In a wide-ranging speech yesterday detailing his administration’s plan to tackle the opioid crisis in the U.S., President Trump touted Adapt Pharma‘s move to distribute free doses of its overdose-reversal nasal spray, Narcan, to schools and universities.
As part of an initiative launched in collaboration with The Clinton Foundation last year, Adapt previously offered 20,000 free cartons of Narcan to colleges across the country. But yesterday the company announced it would lift that cap, pledging to give Narcan to all high schools and colleges in the U.S.
“Today we applaud Adapt Pharma’s decision to provide free, free Narcan to all high schools, colleges and universities in America,” Trump said, according to The Hill. “That’s really an amazing and generous offer.”
“We are committed to expanding affordable access to Narcan nasal spray to get this emergency treatment for opioid overdose into all places where opioids may be present and into the hands of all who may witness an opioid overdose,” Adapt’s chairman & CEO Seamus Mulligan said in prepared remarks. “We believe, expanding our program to provide free Narcan nasal spray to all U.S. high schools and eligible colleges and universities will improve awareness of opioid risks and help in the timely response in the event of an opioid overdose.”
Trump also pledged to crack down on any party that’s illegally distributing addictive prescription medicines.
“Whether you are a dealer or doctor or trafficker or a manufacturer, if you break the law and illegally peddle these deadly poisons, we will find you, we will arrest you, and we will hold you accountable,” he said, according to NPR.
The president said that his administration would even explore seeking the death penalty for drug dealers – a line that was met with applause from the crowd in New Hampshire.
Another component of Trump’s plan to reel in the nation’s opioid crisis includes reducing the number of legal prescriptions written for opioids each year.

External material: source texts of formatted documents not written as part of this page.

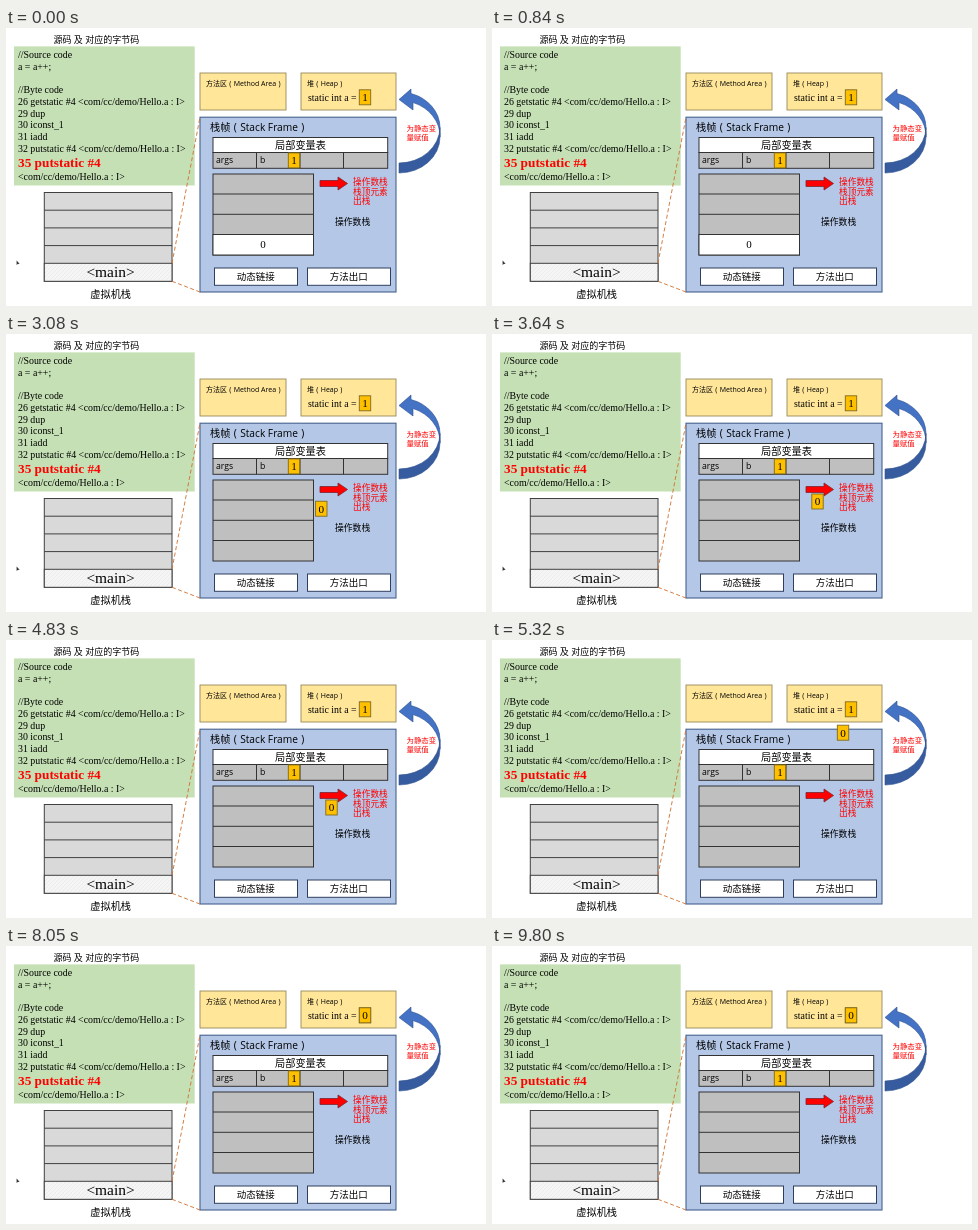
Write an HTML page that moves like this. It is 480 px wide and 278 px high and loops after 9940 ms.

```html
<!DOCTYPE html>
<html lang="zh-CN">
<head>
<meta charset="utf-8">
<title>Stack frame</title>
<style>
  html, body { margin: 0; width: 100%; height: 100%; overflow: hidden; background: #fff; }
  svg { display: block; width: 100vw; height: 100vh; }
  text { font-family: "Open Sans", "Noto Sans CJK SC", "Noto Sans CJK", sans-serif; white-space: pre; }
  .serif { font-family: "Liberation Serif", "Times New Roman", serif; }
  .mid { text-anchor: middle; }
  .red { fill: #f00; }
</style>
</head>
<body>
<svg id="stage" viewBox="0 0 480 278"></svg>
<script>
const LOOP = 9940, STEP = 70, MOVE = 980;
const POP = 2520, STORE = 4830;
const CURSOR_OFF = 3990, CURSOR_ON = 7420;
const CELL = [257, 216], BESIDE = [325.5, 167.5], HEAP = [359, 69.3];

const stage = document.getElementById('stage');

function add(tag, attrs, parent = stage) {
  const node = document.createElementNS('http://www.w3.org/2000/svg', tag);
  for (const key in attrs) node.setAttribute(key, attrs[key]);
  parent.appendChild(node);
  return node;
}

// Boxes are given by their edges: left, top, right, bottom.
function box(l, t, r, b, fill, stroke = 'none', weight = 1, parent = stage) {
  return add('rect', { x: l, y: t, width: r - l, height: b - t, fill, stroke, 'stroke-width': weight }, parent);
}

function line(x1, y1, x2, y2, stroke, extra = {}) {
  return add('line', { x1, y1, x2, y2, stroke, ...extra });
}

function text(x, y, size, content, cls = '', parent = stage) {
  const node = add('text', { x, y, 'font-size': size, class: cls }, parent);
  node.textContent = content;
  return node;
}

// Parentheses centred in their own full-width cells.
function inParens(name, gloss) {
  return `${name}\u2004(\u2004${gloss}\u2004)`;
}

function chip(x, y, digit) {
  const group = add('g', { transform: `translate(${x} ${y})` });
  box(-5.7, -7.5, 5.7, 7.5, '#ffc000', '#7f6a20', 0.9, group);
  text(0, 3.8, 11.2, digit, 'serif mid', group);
  return group;
}

function drawCode() {
  text(47.5, 15.3, 9, '源码 及 对应的字节码');
  box(8, 18.4, 188.7, 157.5, '#c5e0b4');
  const lines = [
    '//Source code', 'a = a++;', '', '//Byte code',
    '26 getstatic #4 <com/cc/demo/Hello.a : I>',
    '29 dup', '30 iconst_1', '31 iadd',
    '32 putstatic #4 <com/cc/demo/Hello.a : I>'
  ];
  lines.forEach((s, i) => text(12, 30.1 + i * 11.7, 9.9, s, 'serif'));
  text(12, 138.7, 13.3, '35 putstatic #4', 'serif red').setAttribute('font-weight', 700);
  text(12, 152, 9.9, '<com/cc/demo/Hello.a : I>', 'serif');
}

function drawCallStack() {
  const ink = '#404040';
  const [l, r, bottom] = [38.3, 166, 253.3];
  box(l, 164.5, r, bottom, '#d9d9d9', ink);
  const hatch = add('pattern', { id: 'hatch', width: 4, height: 4, patternUnits: 'userSpaceOnUse' });
  box(0, 0, 4, 4, '#f5f5f5', 'none', 1, hatch);
  add('path', { d: 'M0 4L4 0', stroke: '#e8e8e8', 'stroke-width': 0.7 }, hatch);
  box(l, 235.3, r, bottom, 'url(#hatch)', ink);
  for (const y of [182.2, 199.9, 217.6]) line(l, y, r, y, ink);
  text(104.5, 248.5, 15.4, '<main>', 'serif mid');
  text(104.7, 269.6, 10.2, '虚拟机栈', 'mid');
}

function drawAreas() {
  for (const [l, r] of [[194, 280], [295, 390]]) box(l, 45, r, 82, '#ffe699', '#978a5c', 0.9);
  text(200, 58, 7, inParens('方法区', 'Method Area'));
  text(301, 58, 7, inParens('堆', 'Heap'));
  text(302, 73, 9.9, 'static int a =', 'serif');
}

function drawFrame() {
  const ink = '#333';
  box(194, 89.2, 390, 264, '#b4c7e7', '#44618f', 1.1);
  text(204, 103, 10.2, inParens('栈帧', 'Stack Frame'));

  box(207, 109.5, 381.7, 124.5, '#fff', ink);
  box(207, 124.5, 381.7, 140.3, '#bfbfbf', ink);
  for (const x of [250.5, 294, 337.5]) line(x, 124.5, x, 140.3, ink);
  text(294.5, 120.7, 10.2, '局部变量表', 'mid');
  text(210, 135.3, 8.7, 'args');
  text(254, 135.3, 8.7, 'b');

  box(207, 146, 307.5, 227, '#bfbfbf', ink);
  const cell = box(207, 206.5, 307.5, 227, '#fff', ink);
  for (const y of [166, 186.3, 206.5]) line(207, y, 307.5, y, ink);

  add('path', {
    d: 'M314 152.5H332V149L341.5 155.5L332 162V158.5H314Z',
    fill: '#f00', stroke: '#7b2633', 'stroke-width': 0.8
  });
  ['操作数栈', '栈顶元素', '出栈'].forEach((s, i) => text(347, 157.1 + i * 9.5, 8.7, s, 'red'));
  text(329, 196.5, 8.8, '操作数栈');

  for (const [l, label] of [[208.5, '动态链接'], [301.5, '方法出口']]) {
    box(l, 240, l + 83, 257.3, '#fff', '#2f3f5f');
    text(l + 41.3, 252, 9.5, label, 'mid');
  }
  return cell;
}

function drawLinks() {
  const dash = { 'stroke-dasharray': '4 2.5', 'stroke-width': 0.9 };
  line(166, 235.3, 194, 89.2, '#d0702f', dash);
  line(166, 253.3, 194, 264, '#d0702f', dash);
  const edge = { stroke: '#2f528f', 'stroke-width': 0.6, 'stroke-linejoin': 'round' };
  add('path', { d: 'M434 109A41 36 0 0 0 407 74.5V82L393 71.5L405 61V65.5A41 36 0 0 1 434 99.5Z', fill: '#4472c4', ...edge });
  add('path', { d: 'M393 135A41 36 0 0 0 434 99.5V109A41 36 0 0 1 393 145Z', fill: '#365b9f', ...edge });
  text(400.5, 102.8, 7.4, '为静态变', 'red');
  text(400.5, 112.2, 7.4, '量赋值', 'red');
}

drawCode();
drawCallStack();
drawAreas();
const cell = drawFrame();
drawLinks();
chip(288, 132.4, '1');
chip(...HEAP, '1');
const cellDigit = text(CELL[0], 219.8, 11, '0', 'serif mid');
const moving = chip(...CELL, '0');
const cursor = add('path', { d: 'M10.6 232.5V237L11.8 236L13.6 235.8Z', fill: '#333' });

// Short pick-up, long settling.
function ease(t, start) {
  const p = Math.min(1, Math.max(0, (t - start) / MOVE));
  return 1 - (1 - p ** 1.7) ** 3.9;
}

function show(node, visible) {
  node.setAttribute('visibility', visible ? 'visible' : 'hidden');
}

function render(ms) {
  const t = Math.floor((ms % LOOP) / STEP) * STEP;
  const popped = t >= POP;
  show(cell, !popped);
  show(cellDigit, !popped);
  show(moving, popped);
  show(cursor, t < CURSOR_OFF || t >= CURSOR_ON);
  const out = ease(t, POP), up = ease(t, STORE);
  const [x, y] = [0, 1].map(i =>
    CELL[i] + (BESIDE[i] - CELL[i]) * out + (HEAP[i] - BESIDE[i]) * up);
  moving.setAttribute('transform', `translate(${x.toFixed(2)} ${y.toFixed(2)})`);
}

const begin = performance.now();
function tick() {
  render(performance.now() - begin);
  requestAnimationFrame(tick);
}
tick();
</script>
</body>
</html>
```
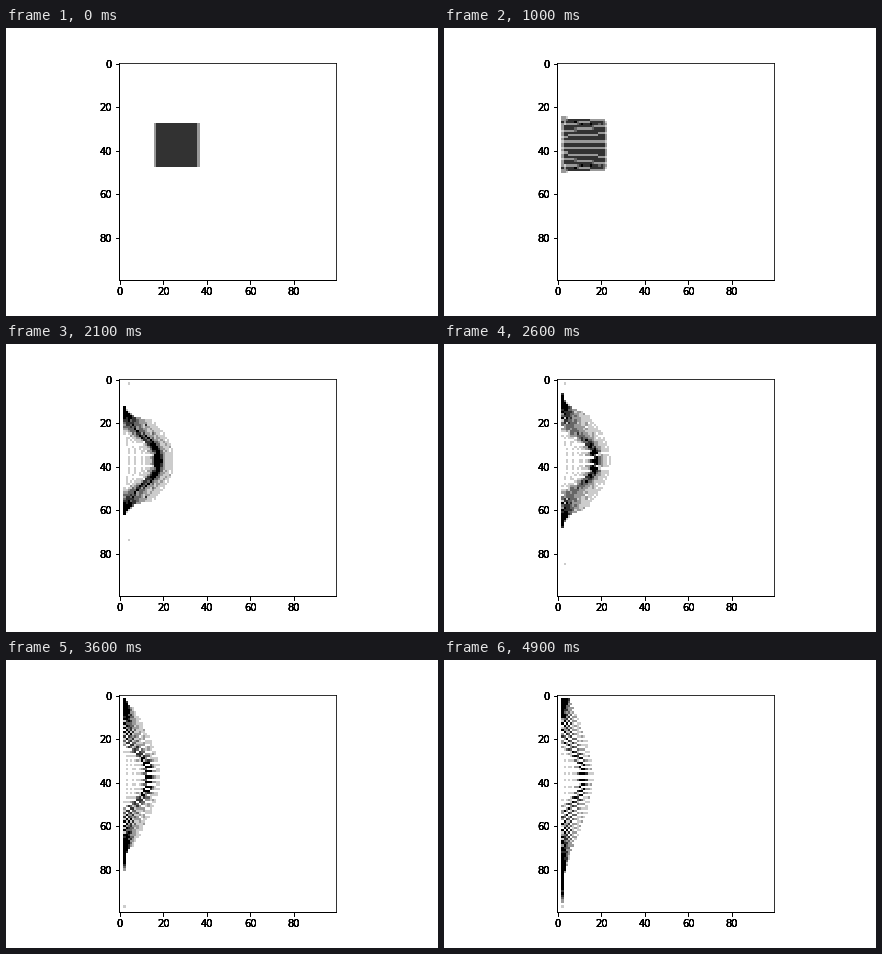
Animation of 432x288 px, one loop 5000 ms. Source, as a matplotlib script:

```python
import numpy as np
import matplotlib.pyplot as plt
from matplotlib.animation import FuncAnimation

plt.rcParams.update({"font.family": "DejaVu Sans", "font.size": 10})

CELLS = 100
SIDE = 40          # particles along each side of the block
WALL = 2.05
MIDDLE = 38        # height at which the block hits the wall
SPEED = 1.47       # cells per frame before the impact
FRAMES = 50

# Material coordinates: depth 0 (leading) to 1 (trailing), span -1 to 1
steps = (np.arange(SIDE) + 0.5) / SIDE
depth, span = np.meshgrid(steps, 2 * steps - 1)


def ramp(t, start, length):
    return min(max((t - start) / length, 0), 1)


def back_edge(t):
    """Free flight, then a short rebound and a slow collapse."""
    collapse = 1 / (1 + np.exp((t - 33) / 3.2))
    rebound = 16.5 + 9.5 * collapse - 3.2 * np.exp(-(t - 10) / 3)
    return max(36.5 - SPEED * t, rebound)


def layers(t, rise):
    """Share of the thickness reached by each depth."""
    z = 2 * depth - 1
    ridge = 0.66 + 0.12 * z + 0.38 * z**7 - 0.16 * z**8
    legs = 0.6 * depth + 0.4 * depth**6
    near_middle = np.exp(-(rise / 12) ** 4)
    spread = near_middle * ridge + (1 - near_middle) * legs
    opened = ramp(t, 9.5, 7.5)
    return (1 - opened) * depth + opened * spread


def particles(t):
    front = max(WALL, 16.5 - SPEED * t)
    reach = 10 + 1.2 * max(t - 8, 0)
    lag = 0.28 * ramp(t, 8, 9)
    taper = 0.075 * max(t - 9.7, 0)

    rise = span * reach * (1 - lag * depth)
    bell = (1 - 0.98 * (rise / reach) ** 2) ** taper
    x = front + (back_edge(t) - front) * layers(t, rise) * bell
    y = MIDDLE + rise

    # The jet turns round at the top and stops at the bottom
    over = np.maximum(2.2 - y, 0)
    x = x + 0.05 * over
    y = np.where(over > 0, 2.2 + 0.4 * over, np.minimum(y, 97.5))
    return x.ravel(), y.ravel()


def spray(t):
    """Two stray drops that run ahead of the jets."""
    if t < 13:
        return [], []
    run = 27 + 2.33 * (t - 17)
    x = max(2.5, 4.6 - 0.13 * (t - 17))
    return [x, x], [max(MIDDLE - run, 2.5), min(MIDDLE + run, 97.5)]


def density(t):
    x, y = (np.concatenate(pair) for pair in zip(particles(t), spray(t)))
    edges = np.arange(CELLS + 1)
    return np.histogram2d(y, x, bins=(edges, edges))[0]


fig = plt.figure(figsize=(6, 4), dpi=72, facecolor="white")
box = [0.26083, 0.125, 0.50333, 0.755]
ax = fig.add_axes(box)
image = ax.imshow(density(0), cmap="gray_r", vmin=0, vmax=5,
                  interpolation="nearest", aspect="auto")
ax.set(xticks=[], yticks=[])

# Stacked axes give the heavy, overprinted labels
for i in range(6):
    overprint = fig.add_axes(box, facecolor="none", label=f"overprint {i}")
    overprint.set(xlim=(-0.5, 99.5), ylim=(99.5, -0.5),
                  xticks=range(0, 100, 20), yticks=range(0, 100, 20))
    overprint.spines[["top", "right"]].set_visible(False)


def update(frame):
    image.set_data(density(frame))
    return [image]


anim = FuncAnimation(fig, update, frames=FRAMES, interval=100,
                     repeat=True, repeat_delay=0, blit=False)
plt.show()
```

His administration has reportedly set a goal to cut the number of opioid prescriptions by one-third in three years.